Pictures paired with source code:
==========
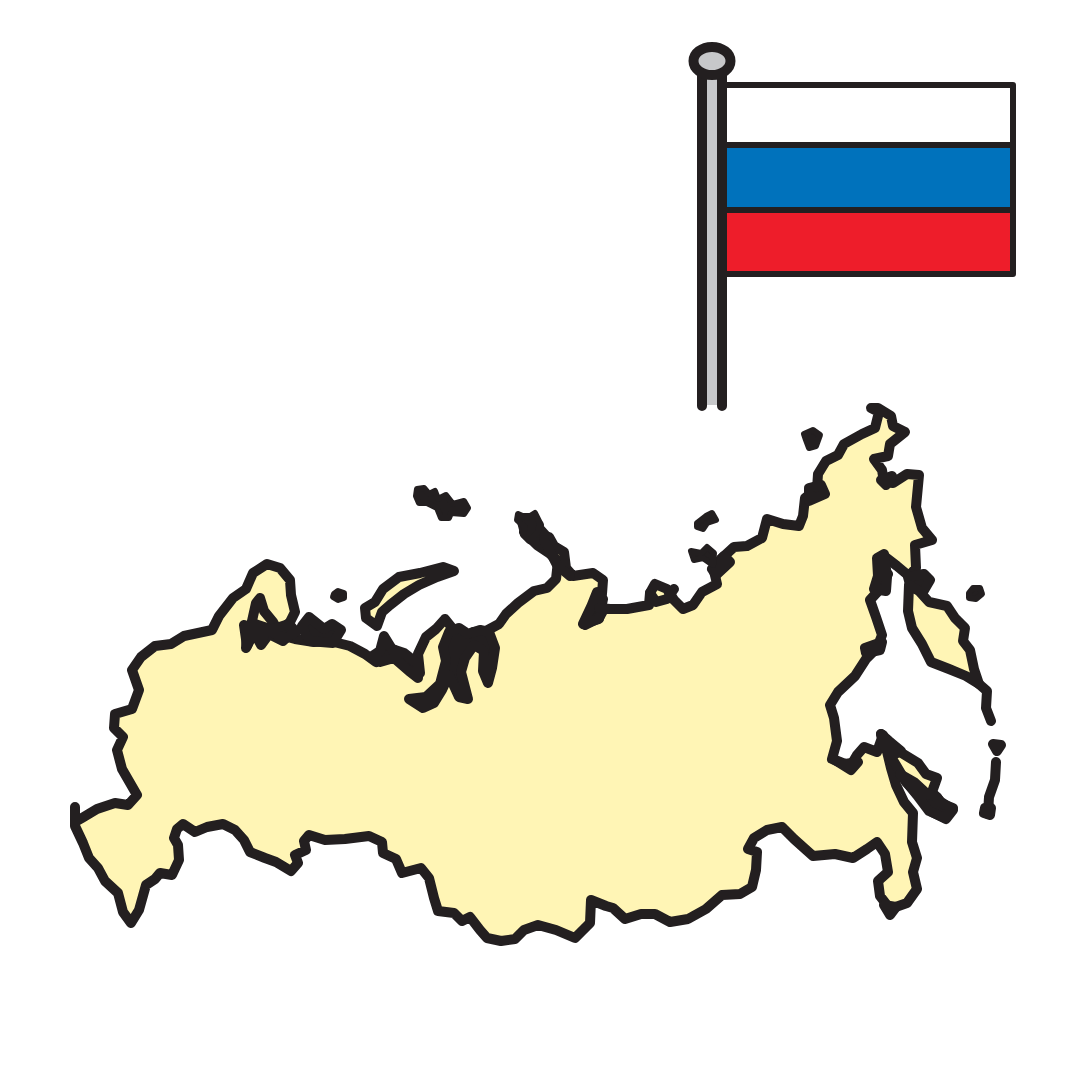
<!DOCTYPE html>
<html lang="en">
<head>
<meta charset="utf-8">
<title>Map and flag of Russia</title>
<style>
:root {
  --paper: #ffffff;
  --ink: #231f20;
  --land: #fff5b5;
  --blue: #0072bc;
  --red: #ee1d2a;
  --metal: #c7c8ca;
}
html, body { margin: 0; background: var(--paper); overflow: hidden; }
svg { display: block; width: 1072px; height: 1072px; }
.land, .coast, .inlet { stroke: var(--ink); stroke-width: 10; stroke-linejoin: round; stroke-linecap: round; }
.land { fill: var(--land); }
.coast { fill: none; }
.inlet, .islet { fill: var(--ink); }
.islet { stroke: var(--ink); stroke-width: 6; stroke-linejoin: round; }
.outline { fill: none; stroke: var(--ink); stroke-width: 6; stroke-linejoin: round; stroke-linecap: round; }
.white { fill: var(--paper); }
.blue { fill: var(--blue); }
.red { fill: var(--red); }
.metal { fill: var(--metal); }
.pole-edge { stroke: var(--ink); stroke-width: 10; stroke-linecap: round; }
.knob { fill: var(--metal); stroke: var(--ink); stroke-width: 10; }
</style>
</head>
<body>
<svg viewBox="0 0 1072 1072" role="img" aria-label="Outline map of Russia with its flag on a pole">
  <g id="flag">
    <rect class="white" x="722" y="85" width="291" height="60"/>
    <rect class="blue" x="722" y="145" width="291" height="65"/>
    <rect class="red" x="722" y="210" width="291" height="64"/>
    <path class="outline" d="M722 85H1013V274H722M722 145H1013M722 210H1013"/>
    <rect class="metal" x="702" y="72" width="20" height="333"/>
    <path class="pole-edge" d="M702 72V406M722 72V406"/>
    <ellipse class="knob" cx="712" cy="61" rx="18.500" ry="14"/>
  </g>

  <g id="mainland">
    <path class="land" d="M75 807V826L83 843L89 858L98 868L105 881L118 893L123 912L131 923L139 910L146 885L155 879L160 873L172 875L179 860L178 845L174 838L177 829L183 824L195 832L207 827L223 824L235 830L244 840L250 852L265 858L276 862L291 871L298 863L295 855L306 850L304 841L309 835L325 840L345 839L369 836L382 842L383 853L396 859L402 873L421 868L429 878L434 898L438 911L454 913L462 921L470 917L480 930L487 938L501 941L515 939L524 930L538 925L556 930L575 938L590 923L591 900L606 906L613 908L625 919L641 914L655 914L670 922L688 919L706 909L722 895L740 894L752 887L756 870L757 852L748 849L754 838L767 830L782 827L794 839L813 856L835 854L853 858L867 849L877 842L885 854L888 872L878 881L880 896L890 909L907 903L917 889L913 872L917 858L912 842L913 813L904 802L896 785L891 768L883 735L877 752L864 747L857 755L850 767L832 759L837 741L834 718L830 705L838 692L855 676L866 659L877 648L882 635L876 617L870 600L881 588L888 574L880 565L884 556L897 566L909 576L916 568L915 545L932 540L922 528L916 507L919 475L907 474L893 483L884 482L882 470L874 459L888 456L890 444L905 432L893 426L891 416L878 408L871 408L879 412L875 428L862 434L844 444L838 455L826 461L818 474L817 489L805 498L803 516L799 526L783 524L767 519L762 538L747 546L734 547L721 559L714 571L717 584L702 592L693 605L683 609L674 600L667 589L655 584L650 593L649 605L627 609L604 609L599 618L585 625L595 610L602 594L603 580L593 573L573 576L566 568L564 552L554 546L549 537L537 538L539 525L529 518L524 532L537 545L549 553L558 561L556 579L547 588L534 591L518 603L506 614L499 624L486 631L473 632L459 645L453 629L445 619L436 629L426 637L418 654L420 673L411 670L405 656L391 648L376 662L365 654L350 646L330 641L314 642L295 639L276 634L290 622L295 612L291 595L290 580L280 568L267 564L253 573L246 589L233 598L219 616L212 630L184 636L171 644L155 646L141 657L132 670L139 690L132 709L115 714L114 728L123 737L117 750L122 769L137 795L128 805L115 803L97 809L82 818L75 822Z"/>
    <path class="coast" d="M246 648L247 634L252 621L256 603L260 598L264 611L273 622L278 631L290 634L283 641L269 634L261 645L254 632Z"/>
    <path class="inlet" d="M244 625L253 632L247 646ZM255 624L267 628L261 643ZM270 630L289 624L296 632L283 640ZM302 626L309 617L324 629L332 624L341 630L333 643L309 641ZM371 657L380 651L384 636L392 649L404 653L418 664L418 678L409 671L394 658L380 662Z"/>
    <path class="inlet" d="M449 632L459 628L468 634L480 630L489 632L495 648L492 668L488 683L483 671L484 651L474 645L465 658L461 672L468 699L459 697L449 675L442 690L434 703L423 708L409 699L426 697L440 684L446 661L443 647Z"/>
    <path class="inlet" d="M583 624L591 607L597 592L603 599L599 619ZM521 518L534 518L539 528L548 538L546 548L532 540L525 533ZM809 488L821 485L825 494L809 501ZM877 558L884 554L887 577L886 591L874 589L878 576ZM908 577L924 574L930 580L923 592L911 588ZM835 760L845 764L858 762L851 770ZM865 648L882 642L880 650L866 653ZM884 905L896 907L890 915ZM881 480L892 476L886 485ZM712 569L724 556L730 562L716 575Z"/>
    <path class="coast" d="M650 593L656 602L667 599L674 589M599 608L610 609M544 540L557 565L570 576"/>
  </g>

  <g id="kamchatka-and-kurils">
    <path class="land" d="M909 585L908 611L912 628L922 644L931 662L949 669L966 676L979 684L974 669L970 650L963 641L965 628L955 618L947 606L929 602L919 591Z"/>
    <path class="coast" d="M979 684L987 691L986 708L991 721M997 746V749M996 762L995 780L989 797L988 814"/>
    <path class="inlet" d="M993 744L1001 745L997 751ZM985 808L991 808L990 815L984 813Z"/>
    <path class="islet" d="M969 593L973 588L980 588L982 594L976 599L969 598Z"/>
  </g>

  <g id="sakhalin">
    <path class="land" d="M881 734L885 747L896 765L906 782L921 798L932 812L946 819L953 810L941 802L932 792L937 778L926 774L918 763L900 752L889 744Z"/>
    <path class="inlet" d="M900 774L914 782L927 794L937 797L941 803L953 808L945 818L929 811L917 795ZM881 734L889 741L901 751L893 755L884 746Z"/>
  </g>

  <g id="novaya-zemlya">
    <path class="land" stroke-width="8" d="M377 626L366 618L365 608L375 602L383 589L399 577L420 573L443 567L454 571L437 577L419 585L404 594L390 605L382 612Z"/>
  </g>

  <g id="arctic-islands">
    <path class="islet" d="M417 489L424 488L429 494L435 491L438 499L446 495L453 504L464 501L468 508L464 514L451 513L449 518L441 518L437 508L427 503L419 503L416 496Z"/>
    <path class="islet" d="M518 514L527 518L535 513L540 523L538 532L529 541L523 535L525 527L517 520Z"/>
    <path class="islet" d="M334 594L338 591L344 593L344 598L338 600L333 597Z"/>
    <path class="islet" d="M697 523L706 516L712 513L716 520L707 523L703 529L697 527Z"/>
    <path class="islet" d="M691 551L701 553L707 547L714 553L713 565L703 558L694 560Z"/>
    <path class="islet" fill-rule="evenodd" d="M804 434L813 430L820 435L816 446L809 448L806 440ZM811 437L812 442L813 438Z"/>
  </g>
</svg>
</body>
</html>
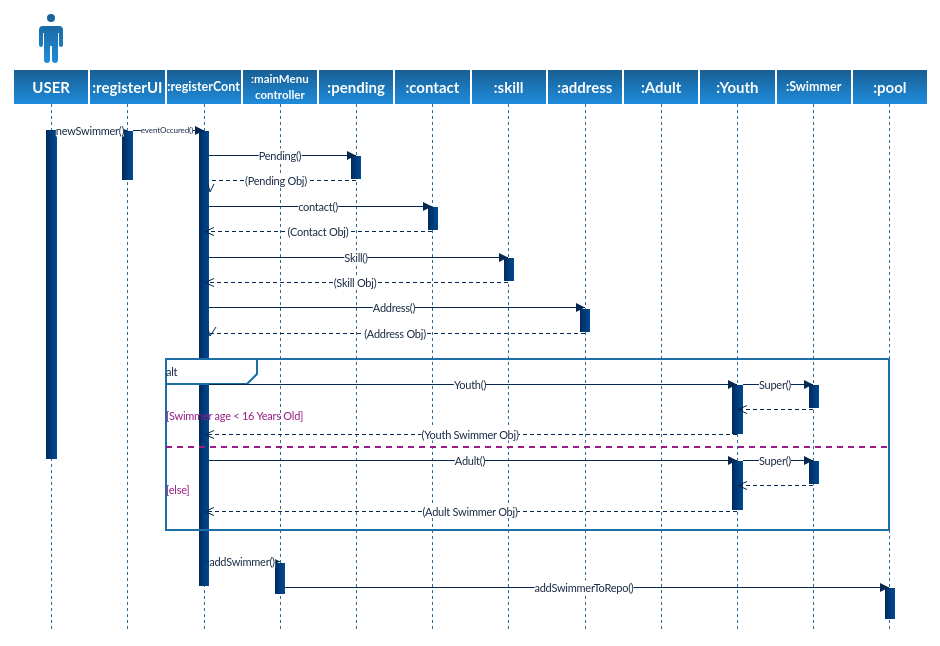
<!DOCTYPE html>
<html lang="en">
<head>
<meta charset="utf-8">
<title>Register swimmer sequence diagram</title>
<style>
:root {
  --paper: #ffffff;
  --ink: #06274f;
  --text: #1b2b45;
  --head-top: #185f94;
  --head-bottom: #1f8cdb;
  --lifeline: #2a7099;
  --frame: #1c6ea4;
  --guard: #991b85;
}
* { box-sizing: border-box; margin: 0; }
html, body { width: 940px; height: 646px; overflow: hidden; background: var(--paper); }
body { font-family: Lato, "Open Sans", sans-serif; }
.diagram { position: relative; width: 940px; height: 646px; overflow: hidden; }
.participants {
  position: absolute; left: 14px; top: 70px; width: 913px; height: 34px;
  display: grid; grid-template-columns: repeat(12, minmax(0, 1fr)); column-gap: 2px;
}
.participant {
  display: flex; align-items: center; justify-content: center;
  overflow: hidden; white-space: nowrap; text-align: center;
  font-size: 15px; font-weight: 700; line-height: 16px; color: var(--paper);
  background: linear-gradient(var(--head-top), var(--head-bottom));
}
.participant.medium { font-size: 12.5px; }
.participant.small { font-size: 11.5px; }
.drawing { position: absolute; inset: 0; }
.lifelines { stroke: var(--lifeline); stroke-dasharray: 3 3; }
.calls { stroke: var(--ink); }
.returns { stroke: var(--ink); stroke-dasharray: 4 3; fill: none; }
.open-heads { stroke: var(--ink); fill: none; }
.frame { stroke: var(--frame); stroke-width: 2; fill: none; }
.frame-tab { stroke: var(--frame); stroke-width: 2; fill: var(--paper); }
.divider { stroke: var(--guard); stroke-width: 2; stroke-dasharray: 6 5; }
.label {
  position: absolute; left: var(--x); top: var(--y); transform: translate(-50%, -50%);
  white-space: nowrap; font-size: 11px; line-height: 13px; letter-spacing: -0.25px;
  color: var(--text); background: var(--paper);
}
.label.tiny { font-size: 8px; line-height: 10px; letter-spacing: -0.1px; }
.label.guard, .label.operator { transform: translateY(-50%); background: none; }
.label.guard { color: var(--guard); }
</style>
</head>
<body>
<main class="diagram">
  <header class="participants">
    <div class="participant">USER</div>
    <div class="participant">:registerUI</div>
    <div class="participant medium">:registerCont</div>
    <div class="participant small">:mainMenu<br>controller</div>
    <div class="participant">:pending</div>
    <div class="participant">:contact</div>
    <div class="participant">:skill</div>
    <div class="participant">:address</div>
    <div class="participant">:Adult</div>
    <div class="participant">:Youth</div>
    <div class="participant medium">:Swimmer</div>
    <div class="participant">:pool</div>
  </header>

  <svg class="drawing" width="940" height="646" viewBox="0 0 940 646" aria-hidden="true">
    <defs>
      <linearGradient id="actor-fill" gradientUnits="userSpaceOnUse" x1="0" y1="14" x2="0" y2="63">
        <stop offset="0" stop-color="#185f94"/><stop offset="1" stop-color="#1f8cdb"/>
      </linearGradient>
      <linearGradient id="bar-fill">
        <stop offset="0" stop-color="#002b5e"/><stop offset="1" stop-color="#004a93"/>
      </linearGradient>
      <marker id="call-head" markerUnits="userSpaceOnUse" markerWidth="10" markerHeight="10" refX="9" refY="5" orient="auto">
        <path d="M0 0.5L9 5L0 9.5Z" fill="#06274f"/>
      </marker>
      <path id="open-head" d="M9 -4L0 0L9 4"/>
    </defs>

    <g class="actor" fill="url(#actor-fill)">
      <circle cx="51" cy="18" r="4"/>
      <path d="M43 26H59Q63 26 63 30V45Q63 47 61 47Q59 47 59 45V33H58V60Q58 63 55 63Q52 63 52 60V46H50V60Q50 63 47 63Q44 63 44 60V33H43V45Q43 47 41 47Q39 47 39 45V30Q39 26 43 26Z"/>
    </g>

    <g class="lifelines">
      <path d="M51.5 104V630M127.5 104V630M204.5 104V630M280.5 104V630M356.5 104V630M432.5 104V630M508.5 104V630M585.5 104V630M661.5 104V630M737.5 104V630M813.5 104V630M889.5 104V630"/>
    </g>

    <g class="activations" fill="url(#bar-fill)">
      <rect x="46" y="130" width="11" height="329"/>
      <rect x="122" y="131" width="11" height="49"/>
      <rect x="199" y="131" width="10" height="455"/>
      <rect x="275" y="563" width="10" height="31"/>
      <rect x="351" y="156" width="10" height="23"/>
      <rect x="428" y="207" width="10" height="23"/>
      <rect x="504" y="258" width="10" height="23"/>
      <rect x="580" y="309" width="10" height="23"/>
      <rect x="732" y="385" width="11" height="49"/>
      <rect x="732" y="461" width="11" height="49"/>
      <rect x="809" y="385" width="10" height="23"/>
      <rect x="809" y="461" width="10" height="23"/>
      <rect x="885" y="588" width="10" height="31"/>
    </g>

    <rect class="frame" x="166" y="359" width="723" height="171"/>
    <path class="frame-tab" d="M166 359H257V374L247 384H166Z"/>
    <line class="divider" x1="166" y1="447" x2="889" y2="447"/>

    <g class="calls" marker-end="none">
      <line x1="52" y1="130.5" x2="127" y2="130.5" marker-end="url(#call-head)"/>
      <line x1="133" y1="130.5" x2="204" y2="130.5" marker-end="url(#call-head)"/>
      <line x1="209" y1="155.5" x2="356" y2="155.5" marker-end="url(#call-head)"/>
      <line x1="209" y1="206.5" x2="432" y2="206.5" marker-end="url(#call-head)"/>
      <line x1="209" y1="257.5" x2="508" y2="257.5" marker-end="url(#call-head)"/>
      <line x1="209" y1="307.5" x2="585" y2="307.5" marker-end="url(#call-head)"/>
      <line x1="209" y1="384.5" x2="737" y2="384.5" marker-end="url(#call-head)"/>
      <line x1="743" y1="384.5" x2="813" y2="384.5" marker-end="url(#call-head)"/>
      <line x1="209" y1="460.5" x2="737" y2="460.5" marker-end="url(#call-head)"/>
      <line x1="743" y1="460.5" x2="813" y2="460.5" marker-end="url(#call-head)"/>
      <line x1="205" y1="561.5" x2="280" y2="561.5" marker-end="url(#call-head)"/>
      <line x1="285" y1="587.5" x2="889" y2="587.5" marker-end="url(#call-head)"/>
    </g>

    <g class="returns">
      <path d="M356 180.5H210"/>
      <path d="M432 231.5H206"/>
      <path d="M508 282.5H206"/>
      <path d="M585 333.5H210"/>
      <path d="M813 409.5H739"/>
      <path d="M737 434.5H206"/>
      <path d="M813 485.5H739"/>
      <path d="M737 511.5H206"/>
    </g>
    <g class="open-heads">
      <path d="M208 184L210 192L214 184"/>
      <path d="M208 329L210 336L216 327"/>
      <use href="#open-head" x="205" y="231.5"/>
      <use href="#open-head" x="205" y="282.5"/>
      <use href="#open-head" x="738" y="409.5"/>
      <use href="#open-head" x="205" y="434.5"/>
      <use href="#open-head" x="738" y="485.5"/>
      <use href="#open-head" x="205" y="511.5"/>
    </g>
  </svg>

  <section class="messages">
    <span class="label" style="--x:90px;--y:130px">newSwimmer()</span>
    <span class="label tiny" style="--x:167px;--y:130px">eventOccured()</span>
    <span class="label" style="--x:280px;--y:155px">Pending()</span>
    <span class="label" style="--x:276px;--y:180px">(Pending Obj)</span>
    <span class="label" style="--x:318px;--y:206px">contact()</span>
    <span class="label" style="--x:318px;--y:231px">(Contact Obj)</span>
    <span class="label" style="--x:356px;--y:257px">Skill()</span>
    <span class="label" style="--x:355px;--y:282px">(Skill Obj)</span>
    <span class="label" style="--x:394px;--y:307px">Address()</span>
    <span class="label" style="--x:395px;--y:333px">(Address Obj)</span>
    <span class="label operator" style="--x:166px;--y:371px">alt</span>
    <span class="label" style="--x:470px;--y:384px">Youth()</span>
    <span class="label" style="--x:775px;--y:384px">Super()</span>
    <span class="label guard" style="--x:166px;--y:415px">[Swimmer age &lt; 16 Years Old]</span>
    <span class="label" style="--x:470px;--y:434px">(Youth Swimmer Obj)</span>
    <span class="label" style="--x:470px;--y:460px">Adult()</span>
    <span class="label" style="--x:775px;--y:460px">Super()</span>
    <span class="label guard" style="--x:166px;--y:489px">[else]</span>
    <span class="label" style="--x:470px;--y:511px">(Adult Swimmer Obj)</span>
    <span class="label" style="--x:242px;--y:561px">addSwimmer()</span>
    <span class="label" style="--x:584px;--y:587px">addSwimmerToRepo()</span>
  </section>
</main>
</body>
</html>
==========
**Task description**
Reproduce exactly the lines of the entries above from the first through the line with "10; stroke-linecap: round;", both included; pictures should not be reproduced.

**Result below**
<!DOCTYPE html>
<html lang="en">
<head>
<meta charset="utf-8">
<title>Map and flag of Russia</title>
<style>
:root {
  --paper: #ffffff;
  --ink: #231f20;
  --land: #fff5b5;
  --blue: #0072bc;
  --red: #ee1d2a;
  --metal: #c7c8ca;
}
html, body { margin: 0; background: var(--paper); overflow: hidden; }
svg { display: block; width: 1072px; height: 1072px; }
.land, .coast, .inlet { stroke: var(--ink); stroke-width: 10; stroke-linejoin: round; stroke-linecap: round; }
.land { fill: var(--land); }
.coast { fill: none; }
.inlet, .islet { fill: var(--ink); }
.islet { stroke: var(--ink); stroke-width: 6; stroke-linejoin: round; }
.outline { fill: none; stroke: var(--ink); stroke-width: 6; stroke-linejoin: round; stroke-linecap: round; }
.white { fill: var(--paper); }
.blue { fill: var(--blue); }
.red { fill: var(--red); }
.metal { fill: var(--metal); }
.pole-edge { stroke: var(--ink); stroke-width: 10; stroke-linecap: round; }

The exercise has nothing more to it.